Content starts
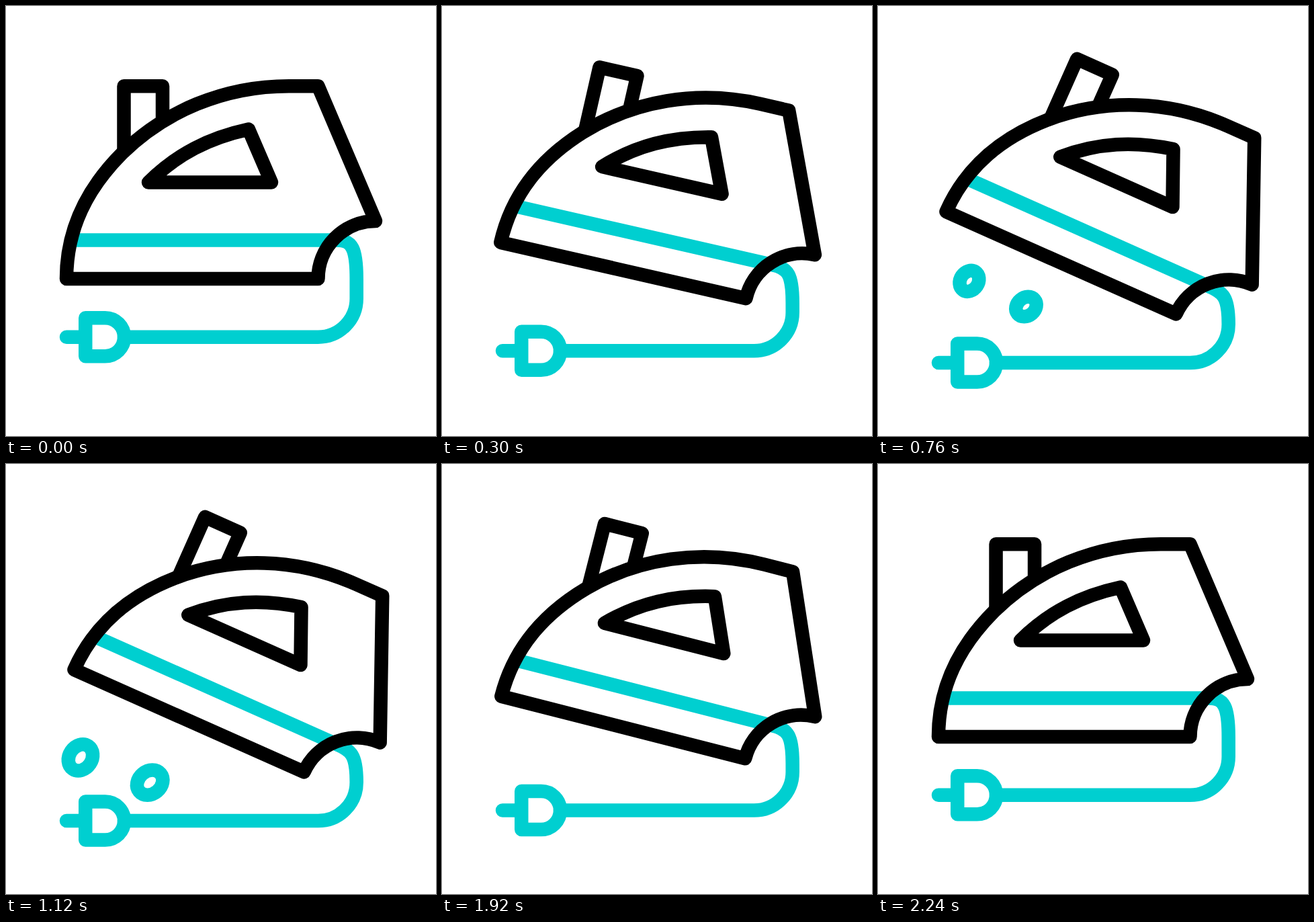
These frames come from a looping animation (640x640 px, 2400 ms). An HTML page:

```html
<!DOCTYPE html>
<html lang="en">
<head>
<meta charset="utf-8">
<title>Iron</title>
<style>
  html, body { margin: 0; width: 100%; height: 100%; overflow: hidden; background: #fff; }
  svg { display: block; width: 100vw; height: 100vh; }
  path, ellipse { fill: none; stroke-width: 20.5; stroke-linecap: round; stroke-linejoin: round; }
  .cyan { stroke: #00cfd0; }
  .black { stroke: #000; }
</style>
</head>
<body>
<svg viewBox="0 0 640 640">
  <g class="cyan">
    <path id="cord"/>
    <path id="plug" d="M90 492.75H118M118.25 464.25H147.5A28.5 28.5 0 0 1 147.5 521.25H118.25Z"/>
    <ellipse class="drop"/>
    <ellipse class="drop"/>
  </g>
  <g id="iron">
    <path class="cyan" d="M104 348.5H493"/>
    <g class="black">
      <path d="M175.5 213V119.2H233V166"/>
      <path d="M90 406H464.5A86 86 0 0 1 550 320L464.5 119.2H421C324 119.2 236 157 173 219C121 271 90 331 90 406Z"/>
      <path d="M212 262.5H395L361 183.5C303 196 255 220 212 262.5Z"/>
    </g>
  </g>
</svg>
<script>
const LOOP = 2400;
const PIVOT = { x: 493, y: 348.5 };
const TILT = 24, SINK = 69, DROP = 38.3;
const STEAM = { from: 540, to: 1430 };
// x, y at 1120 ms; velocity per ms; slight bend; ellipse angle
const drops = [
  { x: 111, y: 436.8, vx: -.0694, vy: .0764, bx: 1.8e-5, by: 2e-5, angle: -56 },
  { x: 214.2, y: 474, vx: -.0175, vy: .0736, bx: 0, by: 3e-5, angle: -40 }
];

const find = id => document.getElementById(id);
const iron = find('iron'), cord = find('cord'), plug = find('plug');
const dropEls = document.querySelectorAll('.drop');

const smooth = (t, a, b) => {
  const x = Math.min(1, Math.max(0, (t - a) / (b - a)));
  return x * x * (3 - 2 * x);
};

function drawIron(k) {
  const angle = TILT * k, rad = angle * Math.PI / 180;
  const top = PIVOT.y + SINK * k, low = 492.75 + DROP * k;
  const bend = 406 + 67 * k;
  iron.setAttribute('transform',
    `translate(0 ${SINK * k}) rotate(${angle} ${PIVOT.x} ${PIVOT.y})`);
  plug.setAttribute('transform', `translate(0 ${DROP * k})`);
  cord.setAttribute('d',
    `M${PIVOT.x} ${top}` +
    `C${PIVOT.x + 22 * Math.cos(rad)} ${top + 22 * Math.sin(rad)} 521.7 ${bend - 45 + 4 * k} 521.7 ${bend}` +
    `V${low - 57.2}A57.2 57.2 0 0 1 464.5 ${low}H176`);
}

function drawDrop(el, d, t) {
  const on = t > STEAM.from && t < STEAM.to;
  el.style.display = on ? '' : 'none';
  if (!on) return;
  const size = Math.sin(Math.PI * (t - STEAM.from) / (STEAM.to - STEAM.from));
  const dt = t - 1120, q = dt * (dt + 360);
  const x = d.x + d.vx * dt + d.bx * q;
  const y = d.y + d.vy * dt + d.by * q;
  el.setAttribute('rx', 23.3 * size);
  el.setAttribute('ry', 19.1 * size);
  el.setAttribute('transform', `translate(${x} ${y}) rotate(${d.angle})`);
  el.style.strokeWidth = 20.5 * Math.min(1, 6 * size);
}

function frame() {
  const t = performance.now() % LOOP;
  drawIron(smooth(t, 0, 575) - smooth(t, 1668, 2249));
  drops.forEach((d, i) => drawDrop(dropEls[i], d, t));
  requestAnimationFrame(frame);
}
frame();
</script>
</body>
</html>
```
Content ends
◆ **Problem to work on**: If a line in the entries above contains "setAttribute", include it in the count, then report only the total.

◆ **Answer to this exercise**: 6